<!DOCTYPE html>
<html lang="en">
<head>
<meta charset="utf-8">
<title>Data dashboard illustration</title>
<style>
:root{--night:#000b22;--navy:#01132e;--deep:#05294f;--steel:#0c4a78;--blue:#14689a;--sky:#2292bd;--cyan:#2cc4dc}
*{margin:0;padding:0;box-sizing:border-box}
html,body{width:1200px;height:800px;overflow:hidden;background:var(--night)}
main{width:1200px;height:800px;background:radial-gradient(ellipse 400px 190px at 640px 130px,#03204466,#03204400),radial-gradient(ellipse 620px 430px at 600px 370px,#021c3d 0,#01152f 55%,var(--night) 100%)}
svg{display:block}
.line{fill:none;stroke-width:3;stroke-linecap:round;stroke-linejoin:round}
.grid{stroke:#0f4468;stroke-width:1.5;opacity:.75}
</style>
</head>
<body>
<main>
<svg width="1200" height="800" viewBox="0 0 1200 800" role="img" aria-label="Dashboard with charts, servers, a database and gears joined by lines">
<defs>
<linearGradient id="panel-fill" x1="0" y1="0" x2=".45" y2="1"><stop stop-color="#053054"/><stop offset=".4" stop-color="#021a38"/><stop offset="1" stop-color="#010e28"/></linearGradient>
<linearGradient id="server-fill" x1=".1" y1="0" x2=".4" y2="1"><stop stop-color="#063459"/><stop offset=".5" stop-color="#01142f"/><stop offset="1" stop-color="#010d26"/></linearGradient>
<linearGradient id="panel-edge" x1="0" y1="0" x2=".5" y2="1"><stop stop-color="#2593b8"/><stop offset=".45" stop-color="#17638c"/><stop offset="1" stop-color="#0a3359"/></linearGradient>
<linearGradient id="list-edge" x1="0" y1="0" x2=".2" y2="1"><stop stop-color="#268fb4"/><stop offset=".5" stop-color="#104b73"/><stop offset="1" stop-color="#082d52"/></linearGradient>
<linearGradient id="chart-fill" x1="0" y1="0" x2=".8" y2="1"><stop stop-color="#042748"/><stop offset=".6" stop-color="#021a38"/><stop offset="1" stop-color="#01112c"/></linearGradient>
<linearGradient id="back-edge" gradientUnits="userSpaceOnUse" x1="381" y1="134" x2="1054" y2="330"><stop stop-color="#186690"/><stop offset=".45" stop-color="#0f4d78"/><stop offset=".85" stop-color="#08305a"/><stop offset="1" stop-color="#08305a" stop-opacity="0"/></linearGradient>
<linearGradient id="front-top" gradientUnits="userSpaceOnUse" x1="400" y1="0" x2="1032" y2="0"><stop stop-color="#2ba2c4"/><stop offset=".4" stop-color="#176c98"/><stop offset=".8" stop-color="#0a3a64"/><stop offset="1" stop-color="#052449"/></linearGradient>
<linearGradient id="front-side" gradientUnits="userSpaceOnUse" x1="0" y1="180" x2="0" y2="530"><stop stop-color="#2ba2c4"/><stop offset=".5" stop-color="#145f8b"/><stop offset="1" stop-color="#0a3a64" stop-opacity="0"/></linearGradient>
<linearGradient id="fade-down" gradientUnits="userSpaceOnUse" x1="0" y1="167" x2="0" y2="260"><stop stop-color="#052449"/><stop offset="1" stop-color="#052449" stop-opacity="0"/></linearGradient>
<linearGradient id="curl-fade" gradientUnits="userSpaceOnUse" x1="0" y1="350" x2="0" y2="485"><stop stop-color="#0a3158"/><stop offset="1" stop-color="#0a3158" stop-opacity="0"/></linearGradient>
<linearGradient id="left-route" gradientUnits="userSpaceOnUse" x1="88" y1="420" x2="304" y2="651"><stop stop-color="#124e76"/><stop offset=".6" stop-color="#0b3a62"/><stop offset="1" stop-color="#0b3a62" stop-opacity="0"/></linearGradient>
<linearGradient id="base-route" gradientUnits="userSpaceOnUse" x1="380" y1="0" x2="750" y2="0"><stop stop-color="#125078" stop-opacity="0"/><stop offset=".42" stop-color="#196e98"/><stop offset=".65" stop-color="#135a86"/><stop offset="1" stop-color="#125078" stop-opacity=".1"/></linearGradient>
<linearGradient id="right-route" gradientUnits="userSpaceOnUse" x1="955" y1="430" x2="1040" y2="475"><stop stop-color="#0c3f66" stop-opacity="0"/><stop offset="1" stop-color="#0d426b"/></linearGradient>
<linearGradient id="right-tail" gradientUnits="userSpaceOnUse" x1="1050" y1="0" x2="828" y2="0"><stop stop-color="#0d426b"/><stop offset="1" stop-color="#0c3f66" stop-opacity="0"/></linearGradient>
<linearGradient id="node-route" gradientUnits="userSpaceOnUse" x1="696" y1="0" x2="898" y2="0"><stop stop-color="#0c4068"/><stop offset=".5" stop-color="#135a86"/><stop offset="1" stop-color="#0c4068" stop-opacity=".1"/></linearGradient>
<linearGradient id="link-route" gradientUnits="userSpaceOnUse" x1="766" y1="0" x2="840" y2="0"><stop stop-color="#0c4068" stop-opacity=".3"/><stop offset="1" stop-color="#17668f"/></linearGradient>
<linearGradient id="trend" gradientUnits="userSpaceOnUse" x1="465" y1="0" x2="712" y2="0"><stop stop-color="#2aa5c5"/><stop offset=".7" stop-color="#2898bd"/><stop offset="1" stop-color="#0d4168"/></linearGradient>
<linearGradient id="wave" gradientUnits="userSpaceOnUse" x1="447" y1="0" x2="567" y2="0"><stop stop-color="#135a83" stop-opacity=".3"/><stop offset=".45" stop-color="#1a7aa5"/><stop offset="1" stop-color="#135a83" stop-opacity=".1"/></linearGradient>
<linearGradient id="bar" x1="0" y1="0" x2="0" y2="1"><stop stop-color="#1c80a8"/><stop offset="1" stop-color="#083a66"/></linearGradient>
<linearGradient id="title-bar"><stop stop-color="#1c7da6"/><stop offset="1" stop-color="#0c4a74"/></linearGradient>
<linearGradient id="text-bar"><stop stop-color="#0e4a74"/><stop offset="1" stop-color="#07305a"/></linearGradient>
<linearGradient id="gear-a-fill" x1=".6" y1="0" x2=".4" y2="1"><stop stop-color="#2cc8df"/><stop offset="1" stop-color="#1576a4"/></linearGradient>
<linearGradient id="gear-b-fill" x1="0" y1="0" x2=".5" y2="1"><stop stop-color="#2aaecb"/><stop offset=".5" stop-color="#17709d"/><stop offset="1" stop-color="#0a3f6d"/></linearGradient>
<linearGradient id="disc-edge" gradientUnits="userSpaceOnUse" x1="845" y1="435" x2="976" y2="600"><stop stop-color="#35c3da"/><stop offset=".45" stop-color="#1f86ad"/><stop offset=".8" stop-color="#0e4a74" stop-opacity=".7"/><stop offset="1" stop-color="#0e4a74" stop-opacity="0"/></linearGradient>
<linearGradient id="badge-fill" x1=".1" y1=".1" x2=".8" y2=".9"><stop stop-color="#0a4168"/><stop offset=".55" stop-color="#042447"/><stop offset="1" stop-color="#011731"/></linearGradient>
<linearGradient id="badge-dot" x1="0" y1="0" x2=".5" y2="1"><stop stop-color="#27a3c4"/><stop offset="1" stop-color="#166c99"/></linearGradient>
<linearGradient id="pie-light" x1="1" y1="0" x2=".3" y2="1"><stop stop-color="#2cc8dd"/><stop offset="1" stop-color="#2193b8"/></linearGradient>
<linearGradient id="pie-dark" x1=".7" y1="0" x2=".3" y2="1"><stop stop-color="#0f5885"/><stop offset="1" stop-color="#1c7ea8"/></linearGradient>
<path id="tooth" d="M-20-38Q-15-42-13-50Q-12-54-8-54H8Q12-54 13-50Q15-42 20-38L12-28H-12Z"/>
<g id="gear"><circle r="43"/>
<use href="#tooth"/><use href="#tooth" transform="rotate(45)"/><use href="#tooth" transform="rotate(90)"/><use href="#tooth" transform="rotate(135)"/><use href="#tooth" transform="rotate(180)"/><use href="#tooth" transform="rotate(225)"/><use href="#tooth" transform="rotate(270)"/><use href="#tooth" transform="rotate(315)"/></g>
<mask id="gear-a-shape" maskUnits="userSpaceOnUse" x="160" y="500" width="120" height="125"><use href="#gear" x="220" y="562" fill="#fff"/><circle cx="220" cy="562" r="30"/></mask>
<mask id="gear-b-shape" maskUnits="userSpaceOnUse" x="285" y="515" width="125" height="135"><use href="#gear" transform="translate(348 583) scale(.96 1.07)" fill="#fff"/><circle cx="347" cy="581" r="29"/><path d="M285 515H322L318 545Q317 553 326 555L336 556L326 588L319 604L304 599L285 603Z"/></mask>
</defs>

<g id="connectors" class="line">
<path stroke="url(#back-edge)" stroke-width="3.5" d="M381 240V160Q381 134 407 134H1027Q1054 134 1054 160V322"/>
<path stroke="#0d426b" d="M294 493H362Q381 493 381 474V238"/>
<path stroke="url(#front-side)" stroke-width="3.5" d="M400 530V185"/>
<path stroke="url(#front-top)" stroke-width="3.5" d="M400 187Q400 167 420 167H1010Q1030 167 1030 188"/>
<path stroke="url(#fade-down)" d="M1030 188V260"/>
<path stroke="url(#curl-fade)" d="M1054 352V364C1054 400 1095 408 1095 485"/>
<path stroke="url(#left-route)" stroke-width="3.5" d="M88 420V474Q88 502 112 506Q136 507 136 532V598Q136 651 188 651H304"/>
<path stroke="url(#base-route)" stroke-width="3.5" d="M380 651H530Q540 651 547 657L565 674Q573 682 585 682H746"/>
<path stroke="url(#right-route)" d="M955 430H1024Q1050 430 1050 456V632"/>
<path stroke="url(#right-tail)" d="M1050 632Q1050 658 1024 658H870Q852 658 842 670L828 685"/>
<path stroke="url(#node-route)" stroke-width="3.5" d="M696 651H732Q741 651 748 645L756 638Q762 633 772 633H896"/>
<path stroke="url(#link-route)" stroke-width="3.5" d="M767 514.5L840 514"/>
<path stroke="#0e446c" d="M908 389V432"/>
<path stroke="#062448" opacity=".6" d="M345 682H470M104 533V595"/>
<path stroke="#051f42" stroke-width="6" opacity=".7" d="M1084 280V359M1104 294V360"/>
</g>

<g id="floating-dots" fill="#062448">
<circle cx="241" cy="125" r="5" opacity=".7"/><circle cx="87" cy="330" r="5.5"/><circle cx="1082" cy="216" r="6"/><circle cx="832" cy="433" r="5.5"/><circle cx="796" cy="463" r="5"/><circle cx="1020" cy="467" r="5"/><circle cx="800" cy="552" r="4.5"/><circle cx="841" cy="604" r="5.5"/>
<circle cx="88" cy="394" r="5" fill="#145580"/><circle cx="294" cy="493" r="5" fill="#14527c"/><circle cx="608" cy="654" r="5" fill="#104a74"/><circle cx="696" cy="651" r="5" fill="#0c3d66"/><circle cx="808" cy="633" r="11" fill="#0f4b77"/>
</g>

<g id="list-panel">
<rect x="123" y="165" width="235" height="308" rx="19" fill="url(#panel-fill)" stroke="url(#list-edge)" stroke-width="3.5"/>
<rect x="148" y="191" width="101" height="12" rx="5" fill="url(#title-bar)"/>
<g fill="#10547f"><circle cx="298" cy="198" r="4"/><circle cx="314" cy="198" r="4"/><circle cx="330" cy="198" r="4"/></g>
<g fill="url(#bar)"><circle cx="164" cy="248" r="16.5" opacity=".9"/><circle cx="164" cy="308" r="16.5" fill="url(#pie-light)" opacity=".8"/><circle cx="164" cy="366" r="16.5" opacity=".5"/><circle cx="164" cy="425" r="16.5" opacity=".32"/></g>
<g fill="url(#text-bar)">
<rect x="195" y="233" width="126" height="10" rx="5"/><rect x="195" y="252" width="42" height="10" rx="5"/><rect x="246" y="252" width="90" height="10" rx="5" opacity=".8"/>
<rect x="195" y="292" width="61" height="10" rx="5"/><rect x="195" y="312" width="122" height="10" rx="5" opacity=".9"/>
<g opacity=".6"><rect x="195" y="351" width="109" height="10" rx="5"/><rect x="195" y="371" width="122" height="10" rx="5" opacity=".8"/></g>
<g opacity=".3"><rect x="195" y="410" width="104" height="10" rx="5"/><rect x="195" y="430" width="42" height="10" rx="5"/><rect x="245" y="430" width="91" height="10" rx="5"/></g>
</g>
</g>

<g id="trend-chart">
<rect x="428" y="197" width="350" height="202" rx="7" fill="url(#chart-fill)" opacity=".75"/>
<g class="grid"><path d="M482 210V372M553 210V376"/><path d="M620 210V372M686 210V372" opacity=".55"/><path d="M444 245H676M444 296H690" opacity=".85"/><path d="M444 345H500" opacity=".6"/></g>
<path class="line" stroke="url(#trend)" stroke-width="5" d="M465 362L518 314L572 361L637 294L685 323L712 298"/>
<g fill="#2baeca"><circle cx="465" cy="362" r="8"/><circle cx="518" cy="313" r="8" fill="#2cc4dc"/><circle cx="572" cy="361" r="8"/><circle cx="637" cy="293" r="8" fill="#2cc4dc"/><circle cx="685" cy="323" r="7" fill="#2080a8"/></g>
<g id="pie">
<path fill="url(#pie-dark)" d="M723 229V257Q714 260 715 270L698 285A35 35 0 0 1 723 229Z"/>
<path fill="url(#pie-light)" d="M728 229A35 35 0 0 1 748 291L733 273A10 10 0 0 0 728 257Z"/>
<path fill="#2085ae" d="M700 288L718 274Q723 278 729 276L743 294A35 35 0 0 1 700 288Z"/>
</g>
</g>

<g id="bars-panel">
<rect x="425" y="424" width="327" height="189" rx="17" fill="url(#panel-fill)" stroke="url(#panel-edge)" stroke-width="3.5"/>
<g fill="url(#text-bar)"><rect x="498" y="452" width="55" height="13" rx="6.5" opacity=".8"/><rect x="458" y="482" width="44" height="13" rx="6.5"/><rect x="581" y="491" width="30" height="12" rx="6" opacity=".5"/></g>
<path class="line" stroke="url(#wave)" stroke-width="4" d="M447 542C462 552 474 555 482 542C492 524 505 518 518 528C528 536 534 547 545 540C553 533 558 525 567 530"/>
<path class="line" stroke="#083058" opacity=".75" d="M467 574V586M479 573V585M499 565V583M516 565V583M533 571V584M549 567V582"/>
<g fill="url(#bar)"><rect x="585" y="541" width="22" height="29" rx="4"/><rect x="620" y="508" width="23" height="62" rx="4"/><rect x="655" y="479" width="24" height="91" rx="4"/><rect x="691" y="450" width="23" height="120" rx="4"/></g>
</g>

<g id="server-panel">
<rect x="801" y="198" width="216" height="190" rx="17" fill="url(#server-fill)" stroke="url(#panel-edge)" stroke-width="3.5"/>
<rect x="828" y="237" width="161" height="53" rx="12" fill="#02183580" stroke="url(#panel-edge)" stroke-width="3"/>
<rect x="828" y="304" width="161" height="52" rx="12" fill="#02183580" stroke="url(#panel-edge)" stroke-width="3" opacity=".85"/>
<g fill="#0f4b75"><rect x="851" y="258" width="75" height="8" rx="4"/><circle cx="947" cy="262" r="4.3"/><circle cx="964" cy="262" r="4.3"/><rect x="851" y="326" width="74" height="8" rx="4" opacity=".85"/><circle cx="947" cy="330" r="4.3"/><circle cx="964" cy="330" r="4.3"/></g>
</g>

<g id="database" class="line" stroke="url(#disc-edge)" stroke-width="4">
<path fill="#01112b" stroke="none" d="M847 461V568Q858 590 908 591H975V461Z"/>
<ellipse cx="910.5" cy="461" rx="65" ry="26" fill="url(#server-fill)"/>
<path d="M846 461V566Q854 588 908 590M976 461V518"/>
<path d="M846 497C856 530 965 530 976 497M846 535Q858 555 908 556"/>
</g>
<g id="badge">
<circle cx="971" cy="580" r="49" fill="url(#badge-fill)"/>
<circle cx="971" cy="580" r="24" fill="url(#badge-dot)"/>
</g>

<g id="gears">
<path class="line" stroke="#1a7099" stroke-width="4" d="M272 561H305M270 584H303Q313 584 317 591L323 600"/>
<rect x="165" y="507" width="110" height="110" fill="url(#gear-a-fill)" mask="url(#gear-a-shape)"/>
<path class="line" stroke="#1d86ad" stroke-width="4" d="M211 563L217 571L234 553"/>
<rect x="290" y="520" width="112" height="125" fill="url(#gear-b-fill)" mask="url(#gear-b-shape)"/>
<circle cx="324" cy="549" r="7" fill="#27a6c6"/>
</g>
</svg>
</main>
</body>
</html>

## DIRECTIONS FOR THIS TASK:
Gather up, from the records above, each line where the word "light" appears.

## ANSWER TO THE PROBLEM:
<linearGradient id="pie-light" x1="1" y1="0" x2=".3" y2="1"><stop stop-color="#2cc8dd"/><stop offset="1" stop-color="#2193b8"/></linearGradient>
<g fill="url(#bar)"><circle cx="164" cy="248" r="16.5" opacity=".9"/><circle cx="164" cy="308" r="16.5" fill="url(#pie-light)" opacity=".8"/><circle cx="164" cy="366" r="16.5" opacity=".5"/><circle cx="164" cy="425" r="16.5" opacity=".32"/></g>
<path fill="url(#pie-light)" d="M728 229A35 35 0 0 1 748 291L733 273A10 10 0 0 0 728 257Z"/>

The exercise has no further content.